The first two books focussed on common mistakes beginner writers make. This edition considers mistakes that more experienced writers might make.
By doing this, Alex reminds us that we are never perfect writers. No matter how long we’ve been writing, or how much we’ve written or had published, we can still make mistakes. And we will continue to do so. The important point is to spot them, and learn from them. (And his entire series is designed to help you learn from them, without having to actually make them.)
In Mistake 44 (Experimentlessness) Alex refers to an article I wrote some time ago (one which I’d completely forgotten about) regarding multiple submissions. As a competition judge, I’d commented that sometimes writers enter more than one entry into a competition, but what tends to happen is that they submit similar material. My suggestion was to experiment: submit two or more different pieces. (So, if you are entering an open-themed competition, don’t send three romance stories. Instead, send one romance, one comedy and one crime. If the judge isn’t keen on romance stories you still have two other chances to win.)
Alex took this one step further and applied it to pitches for non-fiction books.
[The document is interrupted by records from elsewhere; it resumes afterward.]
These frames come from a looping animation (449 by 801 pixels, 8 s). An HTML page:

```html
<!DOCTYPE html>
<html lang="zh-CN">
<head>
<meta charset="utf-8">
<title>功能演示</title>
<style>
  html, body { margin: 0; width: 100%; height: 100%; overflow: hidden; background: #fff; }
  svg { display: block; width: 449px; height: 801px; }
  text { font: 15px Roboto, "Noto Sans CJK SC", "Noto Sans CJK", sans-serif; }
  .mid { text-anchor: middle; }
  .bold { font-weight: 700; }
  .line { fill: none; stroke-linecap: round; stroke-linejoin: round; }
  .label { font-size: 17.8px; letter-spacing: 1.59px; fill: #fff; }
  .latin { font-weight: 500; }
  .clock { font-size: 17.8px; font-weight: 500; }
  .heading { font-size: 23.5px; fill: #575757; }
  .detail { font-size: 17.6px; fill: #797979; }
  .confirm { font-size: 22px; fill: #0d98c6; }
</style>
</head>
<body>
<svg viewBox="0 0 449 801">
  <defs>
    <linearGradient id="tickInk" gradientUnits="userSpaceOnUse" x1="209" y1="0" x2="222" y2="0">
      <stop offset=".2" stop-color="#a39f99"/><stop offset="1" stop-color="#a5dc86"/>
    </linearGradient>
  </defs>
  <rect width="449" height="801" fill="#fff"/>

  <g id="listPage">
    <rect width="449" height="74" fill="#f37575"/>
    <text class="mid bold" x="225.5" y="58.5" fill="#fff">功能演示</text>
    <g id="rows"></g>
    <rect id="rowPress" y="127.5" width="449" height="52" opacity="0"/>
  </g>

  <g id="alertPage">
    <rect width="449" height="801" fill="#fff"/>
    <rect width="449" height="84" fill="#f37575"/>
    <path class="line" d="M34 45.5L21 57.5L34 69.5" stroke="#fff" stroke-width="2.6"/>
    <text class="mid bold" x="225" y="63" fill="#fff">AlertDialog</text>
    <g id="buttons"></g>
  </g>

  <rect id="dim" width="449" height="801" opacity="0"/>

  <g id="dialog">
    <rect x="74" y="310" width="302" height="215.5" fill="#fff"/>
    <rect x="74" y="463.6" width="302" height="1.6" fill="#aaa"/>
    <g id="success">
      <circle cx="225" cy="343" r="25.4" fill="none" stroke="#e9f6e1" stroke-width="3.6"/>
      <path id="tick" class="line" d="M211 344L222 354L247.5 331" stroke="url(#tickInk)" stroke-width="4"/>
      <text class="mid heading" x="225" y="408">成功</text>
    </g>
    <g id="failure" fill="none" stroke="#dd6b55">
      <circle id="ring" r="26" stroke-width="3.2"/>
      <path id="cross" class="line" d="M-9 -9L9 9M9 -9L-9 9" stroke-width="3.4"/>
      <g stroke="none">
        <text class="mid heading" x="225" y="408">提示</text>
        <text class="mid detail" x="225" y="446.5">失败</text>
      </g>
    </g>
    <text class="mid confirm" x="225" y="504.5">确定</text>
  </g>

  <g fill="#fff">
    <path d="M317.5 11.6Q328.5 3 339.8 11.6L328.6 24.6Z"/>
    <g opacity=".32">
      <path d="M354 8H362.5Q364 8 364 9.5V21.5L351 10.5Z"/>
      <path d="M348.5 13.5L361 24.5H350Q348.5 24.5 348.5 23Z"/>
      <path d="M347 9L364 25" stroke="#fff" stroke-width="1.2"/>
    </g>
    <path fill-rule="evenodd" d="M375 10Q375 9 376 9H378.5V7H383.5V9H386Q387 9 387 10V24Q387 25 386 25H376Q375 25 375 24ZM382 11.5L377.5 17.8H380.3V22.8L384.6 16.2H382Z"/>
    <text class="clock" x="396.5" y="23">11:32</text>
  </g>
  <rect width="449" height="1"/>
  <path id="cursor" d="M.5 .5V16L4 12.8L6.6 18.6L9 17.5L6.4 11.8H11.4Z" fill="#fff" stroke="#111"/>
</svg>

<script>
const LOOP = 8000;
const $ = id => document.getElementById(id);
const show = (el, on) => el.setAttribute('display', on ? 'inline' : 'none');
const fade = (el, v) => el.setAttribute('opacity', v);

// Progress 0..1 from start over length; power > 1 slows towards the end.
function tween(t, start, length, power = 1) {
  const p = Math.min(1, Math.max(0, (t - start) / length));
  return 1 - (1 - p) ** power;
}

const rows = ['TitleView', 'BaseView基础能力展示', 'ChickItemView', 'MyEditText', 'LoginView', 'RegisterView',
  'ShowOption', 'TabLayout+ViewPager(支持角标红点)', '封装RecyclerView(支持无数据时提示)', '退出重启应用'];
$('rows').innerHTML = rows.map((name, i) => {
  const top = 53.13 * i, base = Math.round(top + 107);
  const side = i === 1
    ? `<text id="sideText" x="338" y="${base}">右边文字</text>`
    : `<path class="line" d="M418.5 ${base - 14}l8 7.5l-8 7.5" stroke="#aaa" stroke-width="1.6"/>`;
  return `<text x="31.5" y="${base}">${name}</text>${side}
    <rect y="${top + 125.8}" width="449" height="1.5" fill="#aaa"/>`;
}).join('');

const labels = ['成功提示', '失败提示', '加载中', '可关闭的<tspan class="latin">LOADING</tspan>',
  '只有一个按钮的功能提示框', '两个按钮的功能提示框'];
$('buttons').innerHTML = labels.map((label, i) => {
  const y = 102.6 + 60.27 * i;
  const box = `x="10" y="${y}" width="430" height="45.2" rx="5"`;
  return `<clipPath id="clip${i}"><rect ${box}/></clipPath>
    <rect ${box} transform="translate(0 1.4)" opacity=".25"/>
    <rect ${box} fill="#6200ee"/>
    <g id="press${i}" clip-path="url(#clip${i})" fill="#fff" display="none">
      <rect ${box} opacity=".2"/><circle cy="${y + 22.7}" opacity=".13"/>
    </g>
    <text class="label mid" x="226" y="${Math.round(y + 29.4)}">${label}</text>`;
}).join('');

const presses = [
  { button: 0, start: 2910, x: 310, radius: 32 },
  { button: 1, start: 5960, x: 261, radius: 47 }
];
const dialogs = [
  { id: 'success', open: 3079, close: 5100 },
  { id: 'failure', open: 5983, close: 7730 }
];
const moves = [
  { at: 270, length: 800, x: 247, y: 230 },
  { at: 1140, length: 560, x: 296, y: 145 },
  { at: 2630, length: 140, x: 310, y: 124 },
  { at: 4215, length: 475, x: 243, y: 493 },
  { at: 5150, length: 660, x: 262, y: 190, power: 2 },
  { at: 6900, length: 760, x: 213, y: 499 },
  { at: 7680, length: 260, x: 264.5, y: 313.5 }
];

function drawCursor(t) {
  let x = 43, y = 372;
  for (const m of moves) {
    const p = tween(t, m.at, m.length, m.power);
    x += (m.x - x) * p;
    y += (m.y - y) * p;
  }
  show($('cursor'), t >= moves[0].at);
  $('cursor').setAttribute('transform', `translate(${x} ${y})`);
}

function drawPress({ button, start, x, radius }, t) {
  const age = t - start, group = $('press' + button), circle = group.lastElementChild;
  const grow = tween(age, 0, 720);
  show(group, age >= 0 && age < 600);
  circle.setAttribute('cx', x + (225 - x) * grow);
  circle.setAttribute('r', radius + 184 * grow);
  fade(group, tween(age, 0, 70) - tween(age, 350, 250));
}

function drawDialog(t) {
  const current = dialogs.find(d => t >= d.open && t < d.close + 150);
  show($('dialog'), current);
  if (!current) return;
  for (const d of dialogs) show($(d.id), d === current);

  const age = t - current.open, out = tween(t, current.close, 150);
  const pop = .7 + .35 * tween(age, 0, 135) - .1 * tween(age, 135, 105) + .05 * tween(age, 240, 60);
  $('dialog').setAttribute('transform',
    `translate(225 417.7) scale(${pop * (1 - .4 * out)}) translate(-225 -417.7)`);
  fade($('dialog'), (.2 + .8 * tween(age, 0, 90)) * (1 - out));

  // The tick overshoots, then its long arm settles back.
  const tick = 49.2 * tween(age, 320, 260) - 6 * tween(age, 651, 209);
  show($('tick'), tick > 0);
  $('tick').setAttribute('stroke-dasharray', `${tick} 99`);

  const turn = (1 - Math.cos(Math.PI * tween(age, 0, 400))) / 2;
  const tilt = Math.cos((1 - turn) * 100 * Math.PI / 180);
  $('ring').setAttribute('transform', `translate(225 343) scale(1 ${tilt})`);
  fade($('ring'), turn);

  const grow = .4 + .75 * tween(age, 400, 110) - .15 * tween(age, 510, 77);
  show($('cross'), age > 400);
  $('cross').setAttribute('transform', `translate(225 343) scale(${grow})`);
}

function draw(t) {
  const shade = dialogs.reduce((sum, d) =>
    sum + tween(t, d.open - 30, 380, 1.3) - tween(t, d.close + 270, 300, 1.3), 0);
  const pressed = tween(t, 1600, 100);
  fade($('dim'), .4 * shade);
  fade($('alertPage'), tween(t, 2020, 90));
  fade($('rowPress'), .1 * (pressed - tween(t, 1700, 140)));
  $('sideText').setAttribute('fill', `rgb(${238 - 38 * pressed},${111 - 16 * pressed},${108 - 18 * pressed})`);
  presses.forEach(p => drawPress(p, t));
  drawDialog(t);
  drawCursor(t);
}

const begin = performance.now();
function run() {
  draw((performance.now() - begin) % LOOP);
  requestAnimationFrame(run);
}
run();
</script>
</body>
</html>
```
I won’t spoil the result of his experimentation, suffice to say I appear to have saved the world from a book called Living with Chronic Bad Breath. (You can thank me later.)
And if you read his blog post, where he launches this third in the series, you’ll see he discusses the idea of opening up the series to other writers, with the right ideas. Why not get in touch and pitch something?
(Don’t forget Mistake 44: Experimentlessness mentioned in Book 3. Pitch some different ideas, such as 50 Travel Writing Mistakes Writers Make, 50 Interview Mistakes Writers Make and 50 Mistakes Writers With Chronic Bad Breath Make. Then again. Perhaps not.)